Last week, I moderated a webinar — which is archived here, in case you missed it — that examined how public safety's nationwide broadband communications network will improve emergency response. It was fascinating. The things that are being envisioned for this network simply are amazing, and I don't think they have scratched the surface of what will be possible. Let your imaginations run wild.
In this issue, Senior Editor Mary Rose Roberts drills down on this from the perspective of the fire service. There are some who believe that this network is much more a law-enforcement play, and that the fire service — as well as the emergency medical service — won't benefit nearly as much. Indeed, real-time streaming video for surveillance from the beginning has been regarded as the killer application for this network, and police officers will further benefit from enhanced database access, fingerprint identification, facial recognition and in-the-field reporting, to name just a few of the capabilities that this network either will make possible or improve.

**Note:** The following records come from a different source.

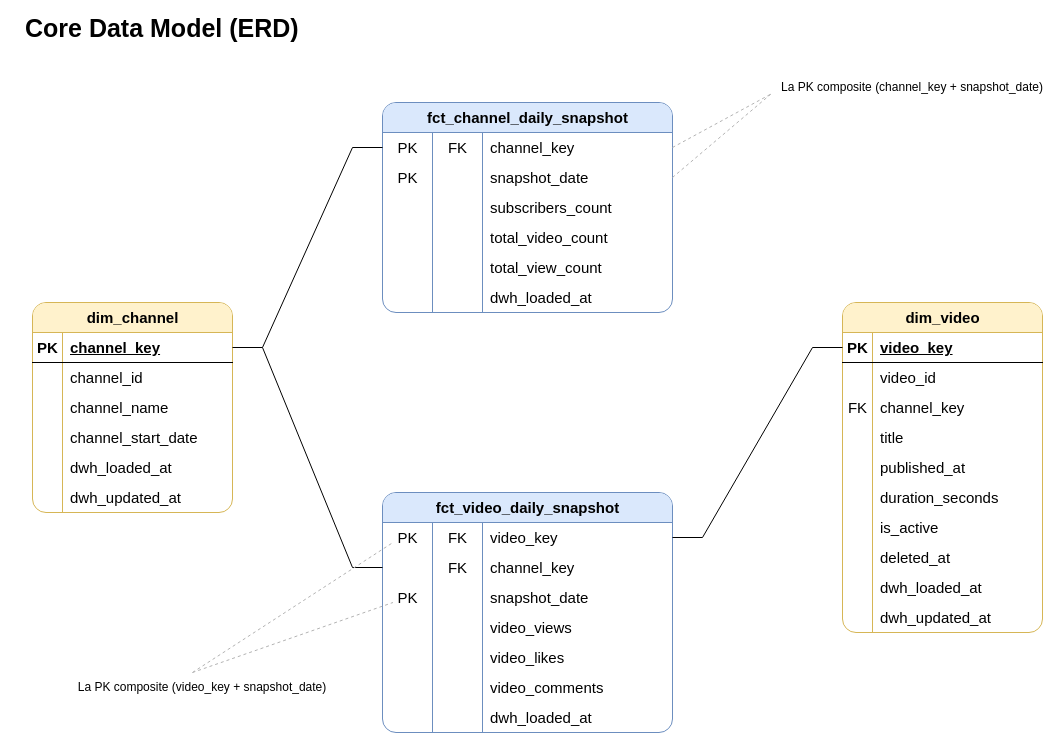
<!DOCTYPE html>
<html lang="en">
<head>
<meta charset="utf-8">
<title>Core Data Model (ERD)</title>
<style>
:root {
  --ink: #000;
  --paper: #fff;
  --fact-fill: #dae8fc;
  --fact-line: #6c8ebf;
  --dim-fill: #fff2cc;
  --dim-line: #d6b656;
  --note-line: #b3b3b3;
}
* { box-sizing: border-box; margin: 0; padding: 0; }
html, body { width: 1064px; height: 745px; overflow: hidden; background: var(--paper); }
.diagram {
  position: relative; width: 1064px; height: 745px;
  font: 15px/30px "Liberation Sans", Arial, sans-serif; color: var(--ink);
}
h1 { position: absolute; left: 25px; top: 13px; font-size: 25px; line-height: 30px; white-space: nowrap; }
.entity {
  position: absolute; display: flex; flex-direction: column;
  border: 1px solid var(--line); border-radius: 14px; background: var(--paper);
}
.fact { --line: var(--fact-line); --fill: var(--fact-fill); --columns: 50px 50px 1fr; width: 291px; left: 382px; }
.dim { --line: var(--dim-line); --fill: var(--dim-fill); --columns: 30px 1fr; width: 201px; top: 302px; }
.channel-daily { top: 102px; height: 211px; }
.video-daily { top: 492px; height: 241px; }
.channel { left: 32px; height: 211px; }
.video { left: 842px; height: 331px; }
.entity h2 {
  flex: none; height: 30px; font-size: 15px; line-height: 30px; text-align: center;
  background: var(--fill); border-bottom: 1px solid var(--line); border-radius: 13px 13px 0 0;
}
.fields { list-style: none; }
.fields li { display: grid; grid-template-columns: var(--columns); height: 30px; white-space: nowrap; }
.fields li:last-child { height: 29px; }
.fields b, .fields i { font-weight: 400; font-style: normal; text-align: center; border-right: 1px solid var(--line); }
.dim b { display: flex; justify-content: center; }
.fields span { padding-left: 7px; }
.fields .key { position: relative; }
.key b, .key span { font-weight: 700; }
.key span { text-decoration: underline; }
.key::after { content: ""; position: absolute; left: -1px; right: -1px; bottom: 0; height: 1px; background: var(--ink); }
.links { position: absolute; left: 0; top: 0; fill: none; stroke: var(--ink); }
.links .notes { stroke: var(--note-line); stroke-dasharray: 3 3; }
.note { position: absolute; font-size: 12px; line-height: 16px; text-align: center; white-space: nowrap; }
.note-channel { left: 772px; top: 79px; width: 280px; }
.note-video { left: 62px; top: 679px; width: 280px; }
</style>
</head>
<body>
<main class="diagram">
  <h1>Core Data Model (ERD)</h1>

  <section class="entity fact channel-daily">
    <h2>fct_channel_daily_snapshot</h2>
    <ul class="fields">
      <li><b>PK</b><i>FK</i><span>channel_key</span></li>
      <li><b>PK</b><i></i><span>snapshot_date</span></li>
      <li><b></b><i></i><span>subscribers_count</span></li>
      <li><b></b><i></i><span>total_video_count</span></li>
      <li><b></b><i></i><span>total_view_count</span></li>
      <li><b></b><i></i><span>dwh_loaded_at</span></li>
    </ul>
  </section>

  <section class="entity dim channel">
    <h2>dim_channel</h2>
    <ul class="fields">
      <li class="key"><b>PK</b><span>channel_key</span></li>
      <li><b></b><span>channel_id</span></li>
      <li><b></b><span>channel_name</span></li>
      <li><b></b><span>channel_start_date</span></li>
      <li><b></b><span>dwh_loaded_at</span></li>
      <li><b></b><span>dwh_updated_at</span></li>
    </ul>
  </section>

  <section class="entity fact video-daily">
    <h2>fct_video_daily_snapshot</h2>
    <ul class="fields">
      <li><b>PK</b><i>FK</i><span>video_key</span></li>
      <li><b></b><i>FK</i><span>channel_key</span></li>
      <li><b>PK</b><i></i><span>snapshot_date</span></li>
      <li><b></b><i></i><span>video_views</span></li>
      <li><b></b><i></i><span>video_likes</span></li>
      <li><b></b><i></i><span>video_comments</span></li>
      <li><b></b><i></i><span>dwh_loaded_at</span></li>
    </ul>
  </section>

  <section class="entity dim video">
    <h2>dim_video</h2>
    <ul class="fields">
      <li class="key"><b>PK</b><span>video_key</span></li>
      <li><b></b><span>video_id</span></li>
      <li><b>FK</b><span>channel_key</span></li>
      <li><b></b><span>title</span></li>
      <li><b></b><span>published_at</span></li>
      <li><b></b><span>duration_seconds</span></li>
      <li><b></b><span>is_active</span></li>
      <li><b></b><span>deleted_at</span></li>
      <li><b></b><span>dwh_loaded_at</span></li>
      <li><b></b><span>dwh_updated_at</span></li>
    </ul>
  </section>

  <svg class="links" width="1064" height="745" viewBox="0 0 1064 745" aria-hidden="true">
    <g class="relations">
      <polyline points="232.5,347.5 262.5,347.5 352.5,147.5 382.5,147.5"/>
      <polyline points="262.5,347.5 352.5,567.5 382.5,567.5"/>
      <polyline points="672.5,537.5 702.5,537.5 812.5,347.5 842.5,347.5"/>
    </g>
    <g class="notes">
      <line x1="672.5" y1="147.5" x2="771" y2="94"/>
      <line x1="672.5" y1="177.5" x2="771" y2="94"/>
      <line x1="192.5" y1="672.5" x2="393" y2="542.5"/>
      <line x1="192.5" y1="672.5" x2="393" y2="602.5"/>
    </g>
  </svg>

  <p class="note note-channel">La PK composite (channel_key + snapshot_date)</p>
  <p class="note note-video">La PK composite (video_key + snapshot_date)</p>
</main>
</body>
</html>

But I am certain that those who believe that fire/EMS won't benefit as much as law enforcement are wrong. This network eventually will allow paramedics in the field to teleconference with medical experts — perhaps on the other side of the world — and transmit images and videos to help doctors prepare for the patient's arrival. One day, they will be able to perform advanced diagnostics in the field, such as CT scans and MRIs. Meanwhile, biometric monitoring of firefighters could help prevent heat-stress injuries, which is critical, because roughly half of all line-of-duty deaths in the fire service are related to cardiac incidents.
In addition, this network will improve the ability of incident commanders to keep track of their firefighters. This is vitally important. I know this for a fact. One of my relatives — a Chicago firefighter — was buried in some sort of building collapse decades ago. The details are a little fuzzy at this point, so I don't know how long he was under the rubble before he was found and dug out. But here's what I do know — however long it was, it was far too long.
So, I'm looking forward to the day when this network — and the devices and applications that will run on it — enables first responders to get out of trouble faster than they got into it — or, better still, avoid trouble in the first place.
What do you think? Tell us in the comment box below.